For the majority of us, it’s other people – society, colleagues, friends, family or our religious community. We learned this way of operating when we were very young, of course. We were brainwashed. We discovered that feeling important and feeling accepted was a nice experience and so we learned to do everything we could to make other people like us. We didn’t want to be singled out by the crowd for being different because this wasn’t such a nice feeling. We learned this way of being so well that, as adults, we continue – mostly through mutual peer pressure – to keep each other in check. Like sheep without any need for a sheepdog, we keep each other in line.
“Most people are other people. Their thoughts are someone else’s opinions, their lives a mimicry, their passions a quotation.” – Oscar Wilde
It works both ways.

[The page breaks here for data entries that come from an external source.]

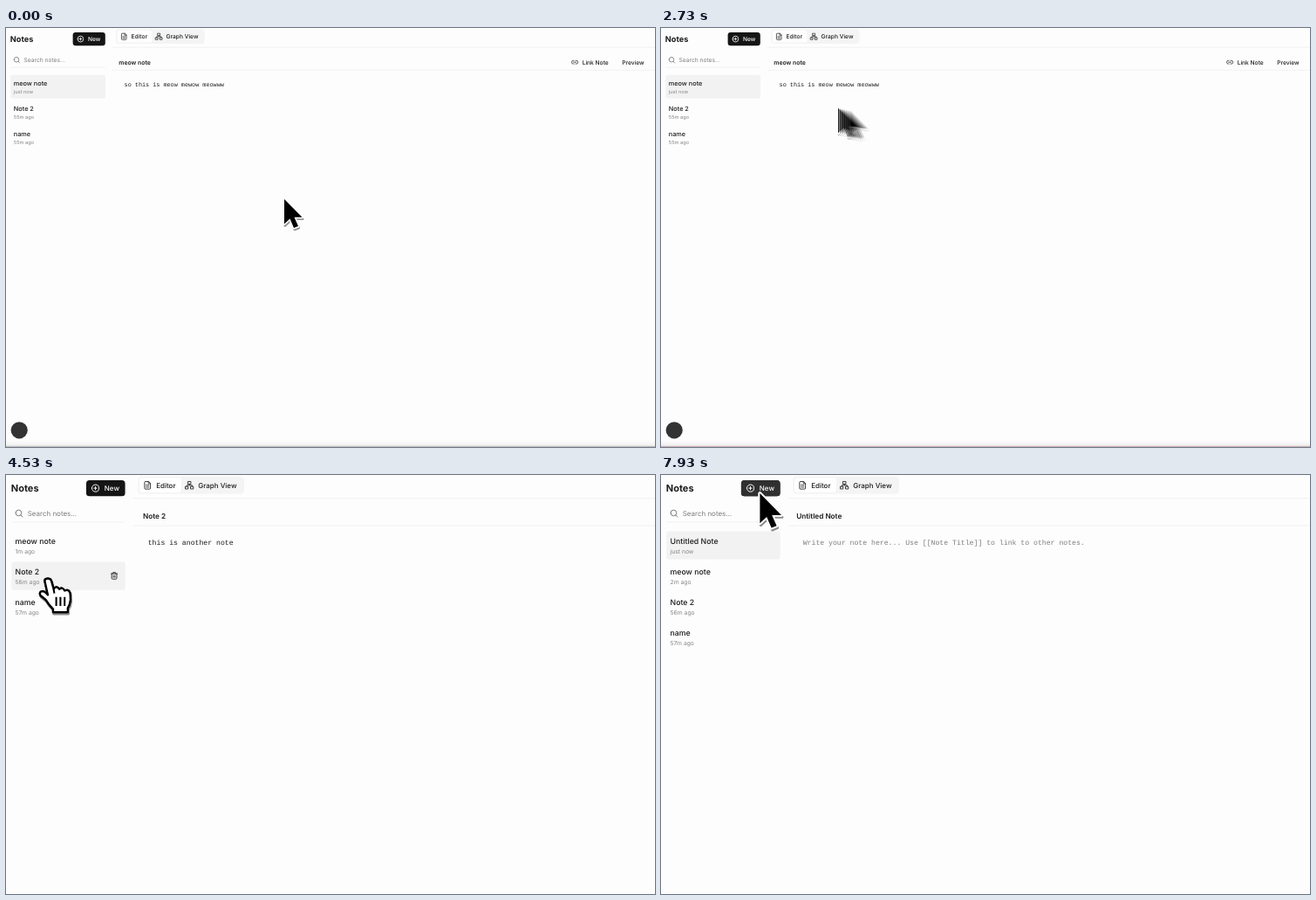
These frames come from a looping animation (744 by 480 pixels, 8 s). An HTML page:

```html
<!DOCTYPE html>
<html lang="en">
<head>
<meta charset="utf-8">
<title>Notes</title>
<style>
  html, body { margin: 0; width: 100%; height: 100%; overflow: hidden; background: #fdfdfd; }
  svg { display: block; width: 744px; height: 480px; }
  text { font: 500 6.65px Inter, sans-serif; fill: #1c1c1c; text-rendering: geometricPrecision; white-space: pre; }
  text.brand { font-size: 9.2px; font-weight: 700; }
  text.name { font-size: 7.3px; }
  text.age { font-size: 5.65px; font-weight: 400; fill: #858585; }
  text.title { font-size: 6.85px; font-weight: 600; }
  text.body { font: 400 6.8px "Liberation Mono", monospace; }
  text.hint { fill: #7d7d7d; }
  text.search { font-weight: 400; fill: #7d7d7d; }
  .icon { fill: none; stroke: #333; stroke-width: .8; stroke-linecap: round; stroke-linejoin: round; }
  .rule { stroke: #f0f0f0; stroke-width: .8; }
</style>
</head>
<body>
<svg viewBox="0 0 744 480">
  <defs>
    <linearGradient id="shade" x2="0" y2="1">
      <stop offset="0" stop-color="#fdfdfd"/><stop offset="1" stop-color="#efefef"/>
    </linearGradient>
    <g id="trash" class="icon">
      <path d="M-3-2H3M-2.4-2V2.3Q-2.4 3.2-1.5 3.2H1.5Q2.4 3.2 2.4 2.3V-2M-1.1-2V-3.2H1.1V-2M-.7-.2V1.6M.7-.2V1.6"/>
    </g>
    <g id="arrow" stroke-linejoin="round">
      <path id="tip" d="M0 0V28.5L6.5 22.5 11 33 16 31 11.5 20.8H20.5Z" fill="#000" opacity=".2" transform="translate(.8 2)" stroke="#000" stroke-width="2.5"/>
      <path d="M0 0V28.5L6.5 22.5 11 33 16 31 11.5 20.8H20.5Z" fill="#000" stroke="#fff" stroke-width="3" paint-order="stroke"/>
    </g>
    <g id="hand" stroke-linejoin="round">
      <path d="M-3 3Q-3 .8 0 .8 2.6 .8 3.3 3L5.5 11Q8 7 11 11 14 8.5 16 12.5 20 10.5 21.3 15L21.6 21Q21 26 19 29V33H5V30Q1 26-2 21L-7 17Q-9 13.5-5 13-3 13 0 16.5Z" fill="#000" opacity=".2" transform="translate(.6 1.6)" stroke="#000" stroke-width="2.5"/>
      <path d="M-3 3Q-3 .8 0 .8 2.6 .8 3.3 3L5.5 11Q8 7 11 11 14 8.5 16 12.5 20 10.5 21.3 15L21.6 21Q21 26 19 29V33H5V30Q1 26-2 21L-7 17Q-9 13.5-5 13-3 13 0 16.5Z" fill="#fff" stroke="#000" stroke-width="1.9"/>
      <path d="M8 18.5V27M12 18.5V27M16 18.5V27M5.5 11 6.2 15" fill="none" stroke="#000" stroke-width="1.7"/>
    </g>
  </defs>

  <g id="scene">
    <path class="rule" d="M122 22.3H744M122 48.4H744M5 45H114"/>
    <rect y="472" width="744" height="7" fill="url(#shade)"/>
    <rect id="edge" y="478.8" width="744" height="1.2"/>

    <text class="brand" x="4.8" y="16">Notes</text>
    <rect x="76.6" y="5" width="37.2" height="15.3" rx="3.2" fill="#151515"/>
    <rect id="newHover" x="76.6" y="5" width="37.2" height="15.3" rx="3.2" fill="#303030"/>
    <path class="icon" style="stroke:#fff" d="M82 12.6a3.4 3.4 0 1 0 6.8 0a3.4 3.4 0 1 0-6.8 0M83.9 12.6H86.9M85.4 11.1V14.1"/>
    <text x="94" y="15" style="fill:#fff">New</text>

    <path class="icon" style="stroke:#777" d="M9.2 36.2a2.8 2.8 0 1 0 5.6 0a2.8 2.8 0 1 0-5.6 0M14 38.3 15.7 40"/>
    <text class="search" x="20.6" y="39.4">Search notes...</text>

    <rect x="126" y="1.4" width="101.5" height="16.6" rx="3.5" fill="#f4f4f4"/>
    <rect x="127.6" y="2.8" width="39.8" height="13.8" rx="2.6" fill="#fefefe"/>
    <path class="icon" d="M136 6.2H133.2Q132.4 6.2 132.4 7V12.6Q132.4 13.4 133.2 13.4H137.2Q138 13.4 138 12.6V8.2ZV8.2H138M133.9 9.7H136.5M133.9 11.5H136.5"/>
    <text x="143.5" y="12.3">Editor</text>
    <path class="icon" d="M174 6.2H176.6V8.6H174ZM171.6 10.9H174V13.3H171.6ZM176.6 10.9H179V13.3H176.6ZM175.3 8.6V9.8M172.8 10.9V9.8H177.8V10.9"/>
    <text x="183.6" y="12.3">Graph View</text>

    <path class="icon" d="M651 37.3H650.4a1.9 1.9 0 0 0 0 3.8H651M653 37.3H653.8a1.9 1.9 0 0 1 0 3.8H653M650.6 39.2H653.6"/>
    <text x="660.7" y="41.6">Link Note</text>
    <text x="706.3" y="41.6">Preview</text>

    <g id="list"></g>
    <text id="title" class="title" y="41.7"></text>
    <text id="body" class="body" x="135.6" y="66.7"></text>
    <circle cx="15.2" cy="460.8" r="9.6" fill="#333"/>
    <g id="cursor"></g>
  </g>
</svg>

<script>
const LOOP = 8000, FADE = 130, ROW = 29.2, ROWS = 4, GHOSTS = 7, SHUTTER = 32;
const MEOW = 'so this is meow mewow meowww';
const HINT = 'Write your note here... Use [[Note Title]] to link to other notes.';

const listAt = (...ages) => ['meow note', 'Note 2', 'name'].map((name, i) => [name, ages[i]]);
const recent = listAt('just now', '55m ago', '55m ago');
const opened = listAt('1m ago', '56m ago', '57m ago');
const later = listAt('2m ago', '56m ago', '57m ago');

const states = [
  { at: 0, rows: recent, selected: 0, body: MEOW },
  { at: 3880, rows: opened, selected: 1, body: 'this is another note', x: 130.8 },
  { at: 5060, rows: later, selected: 2, body: 'this is a note' },
  { at: 6100, rows: later, selected: 0, body: MEOW },
  { at: 7250, rows: [['Untitled Note', 'just now'], ...later], selected: 0, body: HINT, hint: true },
];

// row, enter, leave
const hovers = [[0, 1120, 2470], [1, 3430, 4800], [2, 4800, 5550], [1, 5540, 5620], [0, 5620, 6730]];

// start, end, x, y
const moves = [
  [0, 1, 319, 196], [700, 1450, 93, 68.5], [2350, 3050, 300, 112], [3100, 3600, 40, 98],
  [4560, 4900, 42, 115], [5500, 6000, 36, 64], [6500, 7000, 94.5, 17.5],
];
const handTimes = [[1340, 2470], [3440, 6740]];

const $ = id => document.getElementById(id);
const clamp = v => Math.max(0, Math.min(1, v));
const ease = v => { v = clamp(v); return v * v * (3 - 2 * v); };

function add(parent, tag, attrs) {
  const el = document.createElementNS('http://www.w3.org/2000/svg', tag);
  for (const key in attrs) el.setAttribute(key, attrs[key]);
  return parent.appendChild(el);
}

const rows = Array.from({ length: ROWS }, (_, i) => {
  const g = add($('list'), 'g', { transform: `translate(0 ${i * ROW})` });
  return {
    g,
    back: add(g, 'rect', { x: 5.2, y: 53.7, width: 108.8, height: 26.8, rx: 2.6, fill: '#f2f2f2' }),
    name: add(g, 'text', { class: 'name', x: 8.8, y: 66 }),
    age: add(g, 'text', { class: 'age', x: 8.8, y: 75.1 }),
    trash: add(g, 'use', { href: '#trash', x: 103.4, y: 67 }),
  };
});

// Falling opacities average the copies, so a resting pointer stays solid.
const ghosts = Array.from({ length: GHOSTS }, (_, i) =>
  add($('cursor'), 'use', { opacity: 1 / (i + 1) }));

function pointerAt(t) {
  let [, , x, y] = moves[0];
  for (const [start, end, toX, toY] of moves) {
    const p = ease((t - start) / (end - start));
    x += (toX - x) * p;
    y += (toY - y) * p;
  }
  return [x, y];
}

function hoverOf(row, t) {
  return Math.max(0, ...hovers.filter(h => h[0] === row).map(([, enter, leave]) =>
    clamp(Math.min((t - enter) / FADE, 1 - (t - leave) / FADE))));
}

let shown;
function showState(state) {
  if (state === shown) return;
  shown = state;
  rows.forEach((row, i) => {
    const item = state.rows[i];
    row.g.style.display = item ? '' : 'none';
    if (item) [row.name.textContent, row.age.textContent] = item;
  });
  $('title').textContent = state.rows[state.selected][0];
  $('title').setAttribute('x', state.x || 129.3);
  $('body').textContent = state.body;
  $('body').classList.toggle('hint', !!state.hint);
}

function render(t) {
  const state = states.findLast(s => s.at <= t);
  showState(state);
  rows.forEach((row, i) => {
    const hover = hoverOf(i, t);
    row.back.setAttribute('opacity', i === state.selected ? 1 : hover * hover * .9);
    row.trash.setAttribute('opacity', hover);
  });
  $('newHover').setAttribute('opacity', clamp((t - 6850) / FADE));
  $('edge').setAttribute('fill', t < 270 ? '#bdbdbd' : '#cbb0b5');
  $('scene').setAttribute('transform', `scale(${1 + .2 * ease((t - 3400) / 730)})`);

  const shape = handTimes.some(([a, b]) => t >= a && t < b) ? '#hand' : '#arrow';
  ghosts.forEach((ghost, i) => {
    const [x, y] = pointerAt(t + SHUTTER * (i / (GHOSTS - 1) - .5));
    ghost.setAttribute('href', shape);
    ghost.setAttribute('x', x);
    ghost.setAttribute('y', y);
  });
}

const begin = performance.now();
function tick() {
  render((performance.now() - begin) % LOOP);
  requestAnimationFrame(tick);
}
tick();
</script>
</body>
</html>
```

First, we are afraid of disapproval. Am I dressed right? Will people laugh at my accent? Will I look stupid? Will I make a mistake? When we feel that others think badly of us, it makes us feel bad and so we try to avoid this.
Second, we all want to feel important and so we crave the positive attention of others. This is one of our basic needs, according to Dale Carnegie, author of the multi-million best seller, How to Win Friends and Influence People. And so when people stroke our ego and tell us how wonderful we are, it makes us feel good. We crave this good feeling like a drug – we are addicted to it and seek it out wherever we can.
We are so desperate for the approval of others that we live unhappy and limited lives, denying huge swathes of ourselves and failing to do the things we really want to do because we’re worried about what other people will think. Just as drug addicts and alcoholics live impoverished lives to keep getting their fix, so we impoverish our own existence to get our own constant fix of approval.
The drug is so addictive that most people will not give it up – they